And, of course, the American Revolution Center museum project, which, while driven out more by a vocal special interest group than the economy, would have brought in the neighborhood of a million a year in revenue to the community as well as several hundred jobs.  Ouch! I think we're going to miss that.

And that's not counting some of the businesses that were viable but have closed and gone away, like K-mart, or the Hullabaloo party store.  I'm hearing that Blockbuster is nearing bankruptcy, so I guess that building may be empty soon, too.

To be sure, we've had a few new businesses locate here, but by and large, they are small, mom-and-pop type stores like the Morning Mug, Keystone Grill and the Collegeville Bakery, which don't add large-scale revenue or employment.

Keeping all this in mind, and realizing that new residential housing construction starts and the revenue they generate are at practically zero, too ... how are we, as a township and a school district, going to continue to pay the bills this year and in the next couple of years afterward until, hopefully, the economy fully recovers?

Although Lower Providence has enjoyed six years or more without a tax increase to its residents, I think it's realistic to say those days are over. The last Board of Supervisors did a fantastic job of keeping or increasing the levels of service without raising taxes for that period of time, and trying to attract and keep businesses here, but only so much can be done. Grant money has largely dried up and there's more competition for what's out there. Our federal and state governments have less to pass onto us as well.

And don't get me started on Methacton's property tax bills. Everywhere I go, that's the No. 1 complaint I hear about local government.  Yes, it even beats out the trash issue.

In fact many people think that when their tax bill increases, it's the Township's doing. Especially if you are one those folks who never sees your tax bills because they go right to your mortgage holder's escrow company for payment, you may not realize that your school property tax bill and your township tax bill are two different things. One's risen dramatically, the other has not risen at all in recent years.

Here's what I want to know. Considering that local government will have to either cut services or raise taxes, or both, what things do you think should be on the chopping block? What things as a community would we choose to do differently, put on the back burner for now, or do with less of?  And let's assume that raising taxes is not an option, shall we? I don't know anyone who can afford it at this point.
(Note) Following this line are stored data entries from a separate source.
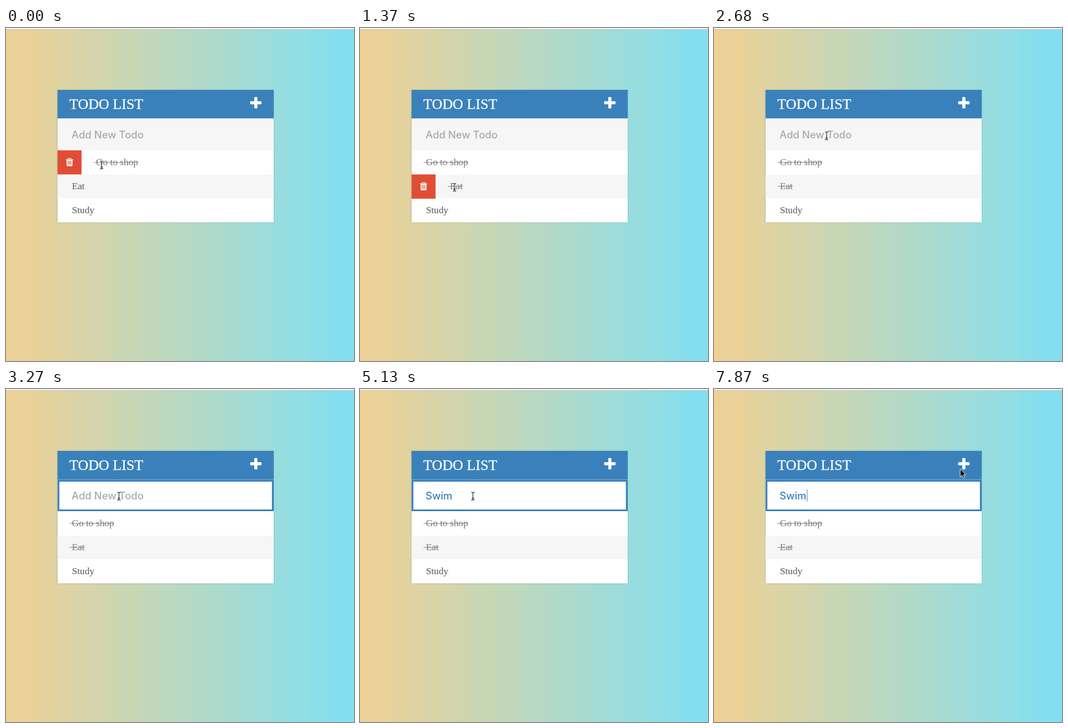
Animation, 624 px wide and 597 px high, one loop 7990 ms. Source, as an HTML page:

```html
<!DOCTYPE html>
<html lang="en">
<head>
<meta charset="utf-8">
<title>Todo list</title>
<style>
@property --w { syntax: '<number>'; inherits: true; initial-value: 0; }

html, body { margin: 0; width: 100%; height: 100%; overflow: hidden; }
svg { display: block; width: 624px; height: 597px; }
text { font-family: 'Liberation Serif', 'Times New Roman', serif; white-space: pre; }
.title { font-size: 25.9px; fill: #fff; stroke: #fff; stroke-width: .3px; }
.field { font: 500 18.4px Inter, Roboto, sans-serif; }
.item { font-size: 17.24px; fill: #666; stroke: #666; stroke-width: .15px; }
.done { fill: #808080; stroke: #808080; }

/* --w is how far a row's delete button is open, 0 to 1 */
.row1 { animation: row1 7.99s linear infinite; }
.row2 { animation: row2 7.99s linear infinite; }
.bin { opacity: var(--w); }
.bin rect { transform: scaleX(var(--w)); }
.icon { transform: translateX(calc(var(--w) * 21.55px)); }
.label { transform: translateX(calc(var(--w) * 43.1px)); }

.step { animation: 7.99s step-end infinite; }
.check { animation-name: check; }
.gray { animation-name: gray; }
.focus { animation-name: focus; }
.hint { animation-name: hint; }
.k1 { animation-name: k1; }
.k2 { animation-name: k2; }
.k3 { animation-name: k3; }
.k4 { animation-name: k4; }
.caret { animation-name: caret; }
.arrow { animation-name: arrow; }
.beam { animation-name: beam; }
.cursor { animation: move 7.99s linear infinite; }

@keyframes row1 {
  0%, 3.73% { --w: 1; }
  6.233%, 30.188% { --w: 0; }
  31.289% { --w: .44; }
  32.39%, 100% { --w: 0; }
}
@keyframes row2 {
  0%, 3.73% { --w: 0; }
  6.233%, 30.288% { --w: 1; }
  32.791%, 100% { --w: 0; }
}
@keyframes check {
  0% { visibility: hidden; }
  17.146%, 100% { visibility: visible; }
}
@keyframes gray {
  0% { fill: #666; stroke: #666; }
  17.146%, 100% { fill: #808080; stroke: #808080; }
}
@keyframes focus {
  0% { visibility: hidden; }
  34.668%, 100% { visibility: visible; }
}
@keyframes hint {
  0% { visibility: visible; }
  45.432%, 100% { visibility: hidden; }
}
@keyframes k1 { 0% { visibility: hidden; } 45.432%, 100% { visibility: visible; } }
@keyframes k2 { 0% { visibility: hidden; } 48.436%, 100% { visibility: visible; } }
@keyframes k3 { 0% { visibility: hidden; } 52.941%, 100% { visibility: visible; } }
@keyframes k4 { 0% { visibility: hidden; } 58.198%, 100% { visibility: visible; } }
@keyframes caret {
  0% { visibility: hidden; transform: translateX(0); }
  34.668% { visibility: visible; transform: translateX(0); }
  40.926% { visibility: hidden; transform: translateX(0); }
  45.432% { visibility: visible; transform: translateX(12px); }
  48.436% { visibility: visible; transform: translateX(27px); }
  52.941% { visibility: visible; transform: translateX(32px); }
  58.198% { visibility: visible; transform: translateX(49px); }
  64.205% { visibility: hidden; transform: translateX(49px); }
  70.964% { visibility: visible; transform: translateX(49px); }
  76.971% { visibility: hidden; transform: translateX(49px); }
  82.979% { visibility: visible; transform: translateX(49px); }
  89.612% { visibility: hidden; transform: translateX(49px); }
  95.62%, 100% { visibility: visible; transform: translateX(49px); }
}
@keyframes move {
  0% { transform: translate(171.5px, 245.5px); animation-timing-function: step-end; }
  .626% { transform: translate(177.5px, 245.5px); }
  2.503% { transform: translate(177.5px, 246px); }
  3.73% { transform: translate(181px, 264px); }
  6.133% { transform: translate(185.5px, 291px); }
  9.011%, 11.264% { transform: translate(187.5px, 292px); }
  13.392%, 19.399% { transform: translate(169.5px, 285.5px); }
  20.15%, 29.912% { transform: translate(172.5px, 286.5px); }
  30.288% { transform: translate(176.5px, 262px); }
  31.289% { transform: translate(196.5px, 202.5px); }
  32.791% { transform: translate(201.5px, 194px); }
  34.668%, 89.612% { transform: translate(202.5px, 192px); animation-timing-function: ease-in-out; }
  98.498%, 100% { transform: translate(441.5px, 143.5px); }
}
@keyframes arrow {
  0% { visibility: hidden; }
  2.9% { visibility: visible; }
  11.89% { visibility: hidden; }
  30.15% { visibility: visible; }
  31% { visibility: hidden; }
  94.68%, 100% { visibility: visible; }
}
@keyframes beam {
  0% { visibility: visible; }
  2.9% { visibility: hidden; }
  11.89% { visibility: visible; }
  30.15% { visibility: hidden; }
  31% { visibility: visible; }
  94.68%, 100% { visibility: hidden; }
}
</style>
</head>
<body>
<svg viewBox="0 0 624 597">
  <defs>
    <filter id="soft" x="-5%" y="-5%" width="110%" height="110%"><feGaussianBlur stdDeviation="1.2"/></filter>
    <g id="trash">
      <path d="M-3.1 -4.6L-2.3 -6.7H2.3L3.1 -4.6" fill="none" stroke="#fff" stroke-width="1.2"/>
      <rect x="-6.7" y="-5" width="13.4" height="1.3" rx=".4" fill="#fff"/>
      <path d="M-5.2 -4H5.2V5.6Q5.2 7.2 3.8 7.2H-3.8Q-5.2 7.2 -5.2 5.6Z" fill="#fff"/>
      <path d="M-2.5 -2.4V4.9M0 -2.4V4.9M2.5 -2.4V4.9" stroke="#e14d34" stroke-width="1.2"/>
    </g>
    <path id="ibeam" d="M-3 -7Q0 -7 0 -5V5Q0 7 -3 7M3 -7Q0 -7 0 -5M3 7Q0 7 0 5M-2 3.5H2" fill="none"/>
  </defs>

  <g id="bands"></g>
  <rect width="624" height="2" fill="#f5f5f5"/>
  <rect y="2" width="624" height="1" fill="#c6c6c0"/>

  <rect x="92" y="111" width="388" height="237.5" opacity=".22" filter="url(#soft)"/>
  <rect x="92.5" y="111" width="387.5" height="51.5" fill="#3a81bb"/>
  <text class="title" x="113.6" y="145">TODO LIST</text>
  <g fill="#fff">
    <rect x="437.8" y="131.2" width="20.4" height="5.6" rx="1.4"/>
    <rect x="445.2" y="123.8" width="5.6" height="20.4" rx="1.4"/>
  </g>

  <rect x="92.5" y="162" width="387.5" height="57.5" fill="#f6f6f6"/>
  <g class="step focus">
    <rect x="92.5" y="162" width="387.5" height="1" fill="#79a9d0"/>
    <rect x="94.1" y="164.6" width="384.3" height="53" fill="#fff" stroke="#3a81bb" stroke-width="3.2"/>
  </g>
  <text class="field step hint" x="117.5" y="198" fill="#a9a9a9">Add New Todo</text>
  <text class="field" x="117.5" y="198" fill="#3a81bb"><tspan class="step k1">S</tspan><tspan class="step k2">w</tspan><tspan class="step k3">i</tspan><tspan class="step k4">m</tspan></text>
  <rect class="step caret" x="117.5" y="180" width="1" height="22" fill="#3a81bb"/>

  <rect x="92.5" y="219" width="387.5" height="129.5" fill="#fff"/>
  <rect x="92.5" y="263" width="387.5" height="42" fill="#f6f6f6"/>

  <g class="row1">
    <g class="bin" transform="translate(92.4 219.3)">
      <rect width="43.1" height="43.2" fill="#e14d34"/>
      <g class="icon"><use href="#trash" y="21.2"/></g>
    </g>
    <g class="label">
      <text class="item done" x="118.2" y="246">Go to shop</text>
      <rect x="114" y="240.5" width="80" height="1" fill="#808080"/>
    </g>
  </g>

  <g class="row2">
    <g class="bin" transform="translate(92.4 262.5)">
      <rect width="43.1" height="43.5" fill="#e14d34"/>
      <g class="icon"><use href="#trash" y="21.2"/></g>
    </g>
    <g class="label">
      <text class="item step gray" x="118.2" y="289">Eat</text>
      <rect class="step check" x="114" y="283.5" width="27.5" height="1" fill="#808080"/>
    </g>
  </g>

  <text class="item" x="118.2" y="332">Study</text>

  <g class="cursor">
    <g class="step beam">
      <use href="#ibeam" stroke="#fff" stroke-width="2.4" stroke-opacity=".6"/>
      <use href="#ibeam" stroke="#111" stroke-width="1.1"/>
    </g>
    <path class="step arrow" d="M0 0V14.2L3.3 11.2L5.5 16.3L7.9 15.3L5.7 10.3H10.2Z"
      fill="#000" stroke="#fff" stroke-width="1" stroke-linejoin="round"/>
  </g>
</svg>
<script>
// Banded horizontal gradient: each band takes the blend at its middle.
const edges = [0, 8, 56, 84, 112, 140, 168, 196, 238, 252, 280, 308, 336, 364, 392, 420, 448, 476, 510, 545, 580, 624];
const from = [241, 208, 146], to = [127, 224, 243];
const bands = document.getElementById('bands');
edges.slice(1).forEach((end, i) => {
  const start = edges[i];
  const p = (start + end) / 2 / 624;
  const mix = from.map((c, n) => Math.round(c + (to[n] - c) * p));
  const band = document.createElementNS('http://www.w3.org/2000/svg', 'rect');
  band.setAttribute('x', start);
  band.setAttribute('width', end - start);
  band.setAttribute('height', 597);
  band.setAttribute('fill', `rgb(${mix})`);
  bands.append(band);
});
</script>
</body>
</html>
```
It's going to require some hard decisions, but our local elected officials will begin the budgeting process in six short it's worth thinking about now. Unless, of course, by some miracle we start attracting new business and stop driving out the ones that want to be here, as the current BOS seems to be adept at.

Do we cut back on after-school programs and sports, as some school districts nearby have done?  Do we increase class sizes and reduce staff? Forego all the cutting edge gizmos like smart boards for class instruction?

Do we reduce the size of our police force and forego some level of safety and emergency preparedness, or ask local nearby communities without one to help us share the cost of providing protection to them when called upon to do so?

Do we eliminate donations to worthy institutions like the fire department , ambulance center and library?

I think the Township staff is doing a good job of trying to manage investment revenue smartly, streamline costs, work out sourcing deals, use service vehicles as long as possible, etc. but perhaps more ideas are out there. 

I have no idea what Methacton's administration has been working on in this regard (there are only so many hours in a week, I can't attend every meeting around here), but maybe someone familiar with their efforts in this regard can enlighten us.

I'd love to hear your thoughts, and I'm sure our elected officials are listening, too.

1 comment:

Anonymous said...

The leadership in Lower Providence has improved since the last election. Township tax is a lower percentage compared to school and country taxes. I think the township could do more to publish where the money goes. While the township website has some good information about the source of taxes, it would be helpful to publish the facts about where the money goes before raising the taxes. Also, it would be interesting to know what tax revenue is lost by the vacant businesses before asserting tax increases are needed to cover those missing taxes (example - someone is still paying property taxes on the vacant K-Mart building).